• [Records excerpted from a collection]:
== Segment start ==
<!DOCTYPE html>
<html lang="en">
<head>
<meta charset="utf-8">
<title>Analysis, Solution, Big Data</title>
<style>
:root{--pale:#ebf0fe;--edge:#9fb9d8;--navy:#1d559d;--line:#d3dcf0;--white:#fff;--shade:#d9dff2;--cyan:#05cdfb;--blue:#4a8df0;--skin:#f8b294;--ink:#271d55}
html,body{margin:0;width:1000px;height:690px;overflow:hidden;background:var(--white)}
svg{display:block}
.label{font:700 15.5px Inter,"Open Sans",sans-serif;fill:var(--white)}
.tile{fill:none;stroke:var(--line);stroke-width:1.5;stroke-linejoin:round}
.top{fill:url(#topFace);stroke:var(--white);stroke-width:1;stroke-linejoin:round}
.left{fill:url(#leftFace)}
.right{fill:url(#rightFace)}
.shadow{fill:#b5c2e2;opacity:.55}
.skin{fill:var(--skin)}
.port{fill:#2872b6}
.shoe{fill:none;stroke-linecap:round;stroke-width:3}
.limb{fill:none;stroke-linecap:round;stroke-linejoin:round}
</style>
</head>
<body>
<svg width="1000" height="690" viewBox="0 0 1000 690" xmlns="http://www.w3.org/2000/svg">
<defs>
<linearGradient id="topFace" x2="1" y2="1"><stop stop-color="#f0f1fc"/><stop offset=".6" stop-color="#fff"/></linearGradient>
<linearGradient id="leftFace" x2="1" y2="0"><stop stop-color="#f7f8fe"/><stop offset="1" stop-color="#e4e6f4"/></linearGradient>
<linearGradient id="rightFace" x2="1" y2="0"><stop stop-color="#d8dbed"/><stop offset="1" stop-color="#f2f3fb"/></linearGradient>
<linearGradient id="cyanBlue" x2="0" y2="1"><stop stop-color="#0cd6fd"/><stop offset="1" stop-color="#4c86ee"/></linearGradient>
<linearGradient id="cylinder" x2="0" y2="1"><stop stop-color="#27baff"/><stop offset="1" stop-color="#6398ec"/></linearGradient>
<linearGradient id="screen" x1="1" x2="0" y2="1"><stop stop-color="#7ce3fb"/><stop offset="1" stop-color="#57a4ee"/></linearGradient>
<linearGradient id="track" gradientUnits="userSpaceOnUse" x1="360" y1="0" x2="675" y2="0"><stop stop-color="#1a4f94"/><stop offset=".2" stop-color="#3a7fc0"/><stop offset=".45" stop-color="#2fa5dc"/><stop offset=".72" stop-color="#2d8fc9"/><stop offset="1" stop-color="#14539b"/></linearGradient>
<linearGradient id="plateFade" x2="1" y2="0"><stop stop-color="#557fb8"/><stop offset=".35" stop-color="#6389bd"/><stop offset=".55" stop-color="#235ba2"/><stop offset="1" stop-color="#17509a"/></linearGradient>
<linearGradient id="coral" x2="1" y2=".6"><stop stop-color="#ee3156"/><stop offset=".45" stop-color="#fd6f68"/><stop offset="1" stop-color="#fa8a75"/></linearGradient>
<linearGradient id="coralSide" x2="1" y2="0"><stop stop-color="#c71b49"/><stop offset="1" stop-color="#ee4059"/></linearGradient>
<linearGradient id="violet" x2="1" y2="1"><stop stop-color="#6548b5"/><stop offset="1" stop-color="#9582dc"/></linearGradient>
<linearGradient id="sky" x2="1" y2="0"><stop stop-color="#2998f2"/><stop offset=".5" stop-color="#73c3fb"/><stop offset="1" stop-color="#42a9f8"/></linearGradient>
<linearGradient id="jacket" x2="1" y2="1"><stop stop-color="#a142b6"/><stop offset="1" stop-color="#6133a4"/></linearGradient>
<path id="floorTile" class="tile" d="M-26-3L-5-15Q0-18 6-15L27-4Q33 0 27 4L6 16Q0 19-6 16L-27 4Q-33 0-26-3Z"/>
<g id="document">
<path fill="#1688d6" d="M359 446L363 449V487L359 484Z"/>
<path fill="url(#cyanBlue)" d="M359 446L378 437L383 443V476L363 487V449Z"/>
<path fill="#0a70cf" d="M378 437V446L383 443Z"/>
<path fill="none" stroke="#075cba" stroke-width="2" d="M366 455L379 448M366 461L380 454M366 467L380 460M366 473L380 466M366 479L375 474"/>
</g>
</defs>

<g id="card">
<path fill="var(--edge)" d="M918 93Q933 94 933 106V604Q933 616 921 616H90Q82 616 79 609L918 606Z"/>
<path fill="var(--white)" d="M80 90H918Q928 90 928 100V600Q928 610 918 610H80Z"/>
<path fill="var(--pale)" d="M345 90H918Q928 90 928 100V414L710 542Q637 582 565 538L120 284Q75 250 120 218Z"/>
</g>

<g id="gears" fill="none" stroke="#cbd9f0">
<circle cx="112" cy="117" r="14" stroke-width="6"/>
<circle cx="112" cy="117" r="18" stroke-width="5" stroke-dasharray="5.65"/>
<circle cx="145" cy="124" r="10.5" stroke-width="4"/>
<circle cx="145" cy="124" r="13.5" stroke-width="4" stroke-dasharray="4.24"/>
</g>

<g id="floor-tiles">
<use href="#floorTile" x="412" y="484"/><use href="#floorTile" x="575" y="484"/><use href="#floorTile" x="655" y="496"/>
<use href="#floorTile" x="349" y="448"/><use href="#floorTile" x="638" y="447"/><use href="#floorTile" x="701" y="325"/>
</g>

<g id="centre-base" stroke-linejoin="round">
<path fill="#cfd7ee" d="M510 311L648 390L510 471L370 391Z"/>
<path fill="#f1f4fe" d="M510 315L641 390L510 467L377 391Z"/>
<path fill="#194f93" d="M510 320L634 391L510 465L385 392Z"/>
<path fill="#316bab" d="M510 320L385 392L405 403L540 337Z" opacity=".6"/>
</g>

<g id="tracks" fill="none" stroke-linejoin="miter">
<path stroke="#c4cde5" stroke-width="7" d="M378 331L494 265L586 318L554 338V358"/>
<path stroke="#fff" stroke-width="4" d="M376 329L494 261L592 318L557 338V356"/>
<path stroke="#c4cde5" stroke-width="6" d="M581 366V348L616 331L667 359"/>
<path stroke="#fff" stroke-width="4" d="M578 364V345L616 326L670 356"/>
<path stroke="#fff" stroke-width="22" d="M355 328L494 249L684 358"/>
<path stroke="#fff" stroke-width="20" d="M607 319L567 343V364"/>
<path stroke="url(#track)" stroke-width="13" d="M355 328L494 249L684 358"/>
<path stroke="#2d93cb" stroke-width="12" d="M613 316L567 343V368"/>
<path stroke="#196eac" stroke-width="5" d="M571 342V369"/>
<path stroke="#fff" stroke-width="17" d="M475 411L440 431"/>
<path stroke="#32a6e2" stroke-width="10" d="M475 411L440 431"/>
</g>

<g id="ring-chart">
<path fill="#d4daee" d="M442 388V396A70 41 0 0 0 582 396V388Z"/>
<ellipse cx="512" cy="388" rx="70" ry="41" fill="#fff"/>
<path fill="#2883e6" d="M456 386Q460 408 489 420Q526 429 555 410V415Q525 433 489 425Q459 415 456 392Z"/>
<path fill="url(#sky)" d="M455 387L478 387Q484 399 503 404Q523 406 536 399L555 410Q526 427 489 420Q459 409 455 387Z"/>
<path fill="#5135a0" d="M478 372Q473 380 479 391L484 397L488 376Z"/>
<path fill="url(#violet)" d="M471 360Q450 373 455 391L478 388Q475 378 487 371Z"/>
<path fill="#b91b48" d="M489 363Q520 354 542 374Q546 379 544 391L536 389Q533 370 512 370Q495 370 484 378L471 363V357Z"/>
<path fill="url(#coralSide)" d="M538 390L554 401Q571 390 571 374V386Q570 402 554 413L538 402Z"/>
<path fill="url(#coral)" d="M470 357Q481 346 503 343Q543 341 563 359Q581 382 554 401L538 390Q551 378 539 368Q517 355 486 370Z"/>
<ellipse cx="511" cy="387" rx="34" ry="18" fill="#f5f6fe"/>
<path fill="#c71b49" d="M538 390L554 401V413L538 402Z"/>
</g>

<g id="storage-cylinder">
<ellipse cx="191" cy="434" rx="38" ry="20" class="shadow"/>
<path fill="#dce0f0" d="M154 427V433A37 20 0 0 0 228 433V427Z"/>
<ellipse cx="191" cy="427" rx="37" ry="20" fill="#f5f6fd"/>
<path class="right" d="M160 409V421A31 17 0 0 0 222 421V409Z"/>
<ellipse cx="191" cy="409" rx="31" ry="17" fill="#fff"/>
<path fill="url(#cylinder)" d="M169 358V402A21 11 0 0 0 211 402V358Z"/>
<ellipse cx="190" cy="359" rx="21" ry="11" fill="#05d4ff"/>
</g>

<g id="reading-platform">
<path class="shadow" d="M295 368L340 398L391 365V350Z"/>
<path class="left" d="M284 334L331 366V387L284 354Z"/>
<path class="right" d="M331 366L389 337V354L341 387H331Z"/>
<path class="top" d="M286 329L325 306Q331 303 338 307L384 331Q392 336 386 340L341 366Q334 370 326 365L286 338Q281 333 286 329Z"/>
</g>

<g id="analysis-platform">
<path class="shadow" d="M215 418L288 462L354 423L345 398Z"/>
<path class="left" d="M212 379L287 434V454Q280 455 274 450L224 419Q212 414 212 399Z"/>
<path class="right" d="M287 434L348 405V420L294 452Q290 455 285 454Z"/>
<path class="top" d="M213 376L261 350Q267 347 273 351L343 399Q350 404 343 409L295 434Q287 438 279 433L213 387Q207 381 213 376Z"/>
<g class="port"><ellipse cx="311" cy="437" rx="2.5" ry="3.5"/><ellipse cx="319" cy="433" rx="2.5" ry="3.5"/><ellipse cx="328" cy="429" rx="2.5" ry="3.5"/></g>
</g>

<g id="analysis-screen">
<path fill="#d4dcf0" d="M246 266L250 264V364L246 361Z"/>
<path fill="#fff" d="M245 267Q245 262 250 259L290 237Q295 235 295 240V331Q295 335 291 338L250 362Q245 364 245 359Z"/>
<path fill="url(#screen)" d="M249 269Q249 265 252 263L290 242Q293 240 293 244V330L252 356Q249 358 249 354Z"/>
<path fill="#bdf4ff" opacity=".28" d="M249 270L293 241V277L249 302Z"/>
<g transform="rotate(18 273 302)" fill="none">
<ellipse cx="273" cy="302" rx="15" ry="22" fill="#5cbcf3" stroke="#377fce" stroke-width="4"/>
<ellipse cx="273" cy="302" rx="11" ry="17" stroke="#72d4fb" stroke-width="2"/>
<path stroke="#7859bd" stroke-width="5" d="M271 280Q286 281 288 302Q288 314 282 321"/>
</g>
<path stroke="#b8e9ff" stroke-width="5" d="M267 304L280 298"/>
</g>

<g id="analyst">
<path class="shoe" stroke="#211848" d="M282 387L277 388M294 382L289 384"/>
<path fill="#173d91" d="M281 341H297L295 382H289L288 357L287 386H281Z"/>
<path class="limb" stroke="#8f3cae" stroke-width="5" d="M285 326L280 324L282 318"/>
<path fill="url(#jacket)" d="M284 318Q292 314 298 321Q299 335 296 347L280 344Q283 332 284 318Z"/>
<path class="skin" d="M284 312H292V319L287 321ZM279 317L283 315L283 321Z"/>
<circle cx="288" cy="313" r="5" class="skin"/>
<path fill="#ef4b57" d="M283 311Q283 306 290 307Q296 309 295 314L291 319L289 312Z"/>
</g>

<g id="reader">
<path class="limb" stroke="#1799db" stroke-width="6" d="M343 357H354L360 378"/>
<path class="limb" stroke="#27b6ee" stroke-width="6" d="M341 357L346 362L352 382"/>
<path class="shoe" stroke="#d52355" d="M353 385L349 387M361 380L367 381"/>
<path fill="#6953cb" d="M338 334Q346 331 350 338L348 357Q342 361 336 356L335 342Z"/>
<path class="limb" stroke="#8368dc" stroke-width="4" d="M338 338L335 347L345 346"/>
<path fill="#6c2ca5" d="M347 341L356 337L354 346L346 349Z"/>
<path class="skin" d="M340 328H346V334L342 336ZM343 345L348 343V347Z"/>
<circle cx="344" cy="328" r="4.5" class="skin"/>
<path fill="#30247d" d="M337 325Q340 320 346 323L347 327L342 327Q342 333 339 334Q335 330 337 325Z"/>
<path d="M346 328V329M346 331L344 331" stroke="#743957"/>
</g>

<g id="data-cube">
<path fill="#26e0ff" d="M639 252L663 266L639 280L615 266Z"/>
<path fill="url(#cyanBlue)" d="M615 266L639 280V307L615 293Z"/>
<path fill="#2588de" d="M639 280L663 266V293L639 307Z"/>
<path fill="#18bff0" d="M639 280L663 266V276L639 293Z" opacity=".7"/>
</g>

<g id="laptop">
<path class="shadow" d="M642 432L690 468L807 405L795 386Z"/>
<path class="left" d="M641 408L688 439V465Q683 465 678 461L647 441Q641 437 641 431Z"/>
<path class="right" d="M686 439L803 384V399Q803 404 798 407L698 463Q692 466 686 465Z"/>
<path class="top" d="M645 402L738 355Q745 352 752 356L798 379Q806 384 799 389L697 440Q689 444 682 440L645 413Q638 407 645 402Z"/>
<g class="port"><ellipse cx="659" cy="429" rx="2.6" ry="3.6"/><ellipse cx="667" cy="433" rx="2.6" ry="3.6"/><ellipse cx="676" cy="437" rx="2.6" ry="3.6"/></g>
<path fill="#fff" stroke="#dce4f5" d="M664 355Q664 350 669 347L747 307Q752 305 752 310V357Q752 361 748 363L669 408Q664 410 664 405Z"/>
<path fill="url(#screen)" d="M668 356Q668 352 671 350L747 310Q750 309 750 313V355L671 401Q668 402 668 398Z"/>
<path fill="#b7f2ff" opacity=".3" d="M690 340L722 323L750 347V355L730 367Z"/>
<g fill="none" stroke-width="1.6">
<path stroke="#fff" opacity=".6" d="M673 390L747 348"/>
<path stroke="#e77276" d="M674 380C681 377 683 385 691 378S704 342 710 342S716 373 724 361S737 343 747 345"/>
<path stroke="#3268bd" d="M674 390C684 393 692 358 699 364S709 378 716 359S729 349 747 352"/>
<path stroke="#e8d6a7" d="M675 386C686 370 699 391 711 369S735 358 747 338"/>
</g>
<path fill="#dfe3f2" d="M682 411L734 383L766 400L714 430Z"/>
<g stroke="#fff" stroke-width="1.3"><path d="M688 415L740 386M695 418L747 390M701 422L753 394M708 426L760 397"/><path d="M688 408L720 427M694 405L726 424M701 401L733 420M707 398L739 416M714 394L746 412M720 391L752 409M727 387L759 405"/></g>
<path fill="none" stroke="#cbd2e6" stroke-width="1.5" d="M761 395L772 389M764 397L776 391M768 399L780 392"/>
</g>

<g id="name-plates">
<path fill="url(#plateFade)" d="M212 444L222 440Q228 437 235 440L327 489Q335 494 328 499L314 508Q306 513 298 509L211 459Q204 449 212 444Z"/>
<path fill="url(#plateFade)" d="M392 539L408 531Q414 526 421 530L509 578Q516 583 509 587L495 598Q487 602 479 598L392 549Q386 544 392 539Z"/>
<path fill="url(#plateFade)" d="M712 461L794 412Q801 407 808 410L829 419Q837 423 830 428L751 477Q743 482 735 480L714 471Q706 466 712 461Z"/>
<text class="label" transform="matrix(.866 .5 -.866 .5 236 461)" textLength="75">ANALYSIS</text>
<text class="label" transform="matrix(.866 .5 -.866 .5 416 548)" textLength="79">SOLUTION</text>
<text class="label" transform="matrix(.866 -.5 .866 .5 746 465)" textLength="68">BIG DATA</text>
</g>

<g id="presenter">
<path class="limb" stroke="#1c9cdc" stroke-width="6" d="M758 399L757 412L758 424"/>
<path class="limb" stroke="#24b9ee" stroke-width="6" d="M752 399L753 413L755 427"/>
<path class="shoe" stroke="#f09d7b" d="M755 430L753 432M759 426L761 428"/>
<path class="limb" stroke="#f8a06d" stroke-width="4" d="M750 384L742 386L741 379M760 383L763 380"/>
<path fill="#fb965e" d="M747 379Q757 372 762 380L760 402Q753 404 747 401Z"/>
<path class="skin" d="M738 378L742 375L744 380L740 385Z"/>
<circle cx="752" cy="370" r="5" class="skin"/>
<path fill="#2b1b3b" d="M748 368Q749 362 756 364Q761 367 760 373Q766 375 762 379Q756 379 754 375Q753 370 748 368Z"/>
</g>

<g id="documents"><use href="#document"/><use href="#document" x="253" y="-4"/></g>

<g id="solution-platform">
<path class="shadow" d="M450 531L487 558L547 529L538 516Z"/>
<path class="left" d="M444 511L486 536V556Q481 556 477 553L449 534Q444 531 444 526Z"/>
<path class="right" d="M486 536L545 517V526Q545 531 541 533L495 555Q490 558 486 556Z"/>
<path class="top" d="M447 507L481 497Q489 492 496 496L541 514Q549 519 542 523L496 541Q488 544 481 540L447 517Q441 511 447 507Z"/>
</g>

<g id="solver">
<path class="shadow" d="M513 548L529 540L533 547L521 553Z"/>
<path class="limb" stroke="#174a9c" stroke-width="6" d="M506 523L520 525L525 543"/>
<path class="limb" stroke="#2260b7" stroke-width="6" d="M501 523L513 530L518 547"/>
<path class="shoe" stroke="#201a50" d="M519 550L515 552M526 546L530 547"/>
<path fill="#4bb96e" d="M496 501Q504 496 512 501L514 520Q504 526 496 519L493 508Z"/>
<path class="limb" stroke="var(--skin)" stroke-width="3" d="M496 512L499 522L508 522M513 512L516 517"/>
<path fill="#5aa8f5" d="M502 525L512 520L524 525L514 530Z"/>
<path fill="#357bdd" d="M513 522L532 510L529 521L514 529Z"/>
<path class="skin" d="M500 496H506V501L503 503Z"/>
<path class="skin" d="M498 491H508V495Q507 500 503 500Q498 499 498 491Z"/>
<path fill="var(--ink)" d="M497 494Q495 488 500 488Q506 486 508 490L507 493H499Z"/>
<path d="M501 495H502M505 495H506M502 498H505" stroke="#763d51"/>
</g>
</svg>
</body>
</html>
== Segment end ==
• [INSTRUCTIONS TO FOLLOW]: From the records above, reproduce exactly the lines from the one with "376L261 350Q267 347" to the one with "318Q292 314 298", both included, and no others.

• [ANSWER TO THIS PROBLEM]:
<path class="top" d="M213 376L261 350Q267 347 273 351L343 399Q350 404 343 409L295 434Q287 438 279 433L213 387Q207 381 213 376Z"/>
<g class="port"><ellipse cx="311" cy="437" rx="2.5" ry="3.5"/><ellipse cx="319" cy="433" rx="2.5" ry="3.5"/><ellipse cx="328" cy="429" rx="2.5" ry="3.5"/></g>
</g>

<g id="analysis-screen">
<path fill="#d4dcf0" d="M246 266L250 264V364L246 361Z"/>
<path fill="#fff" d="M245 267Q245 262 250 259L290 237Q295 235 295 240V331Q295 335 291 338L250 362Q245 364 245 359Z"/>
<path fill="url(#screen)" d="M249 269Q249 265 252 263L290 242Q293 240 293 244V330L252 356Q249 358 249 354Z"/>
<path fill="#bdf4ff" opacity=".28" d="M249 270L293 241V277L249 302Z"/>
<g transform="rotate(18 273 302)" fill="none">
<ellipse cx="273" cy="302" rx="15" ry="22" fill="#5cbcf3" stroke="#377fce" stroke-width="4"/>
<ellipse cx="273" cy="302" rx="11" ry="17" stroke="#72d4fb" stroke-width="2"/>
<path stroke="#7859bd" stroke-width="5" d="M271 280Q286 281 288 302Q288 314 282 321"/>
</g>
<path stroke="#b8e9ff" stroke-width="5" d="M267 304L280 298"/>
</g>

<g id="analyst">
<path class="shoe" stroke="#211848" d="M282 387L277 388M294 382L289 384"/>
<path fill="#173d91" d="M281 341H297L295 382H289L288 357L287 386H281Z"/>
<path class="limb" stroke="#8f3cae" stroke-width="5" d="M285 326L280 324L282 318"/>
<path fill="url(#jacket)" d="M284 318Q292 314 298 321Q299 335 296 347L280 344Q283 332 284 318Z"/>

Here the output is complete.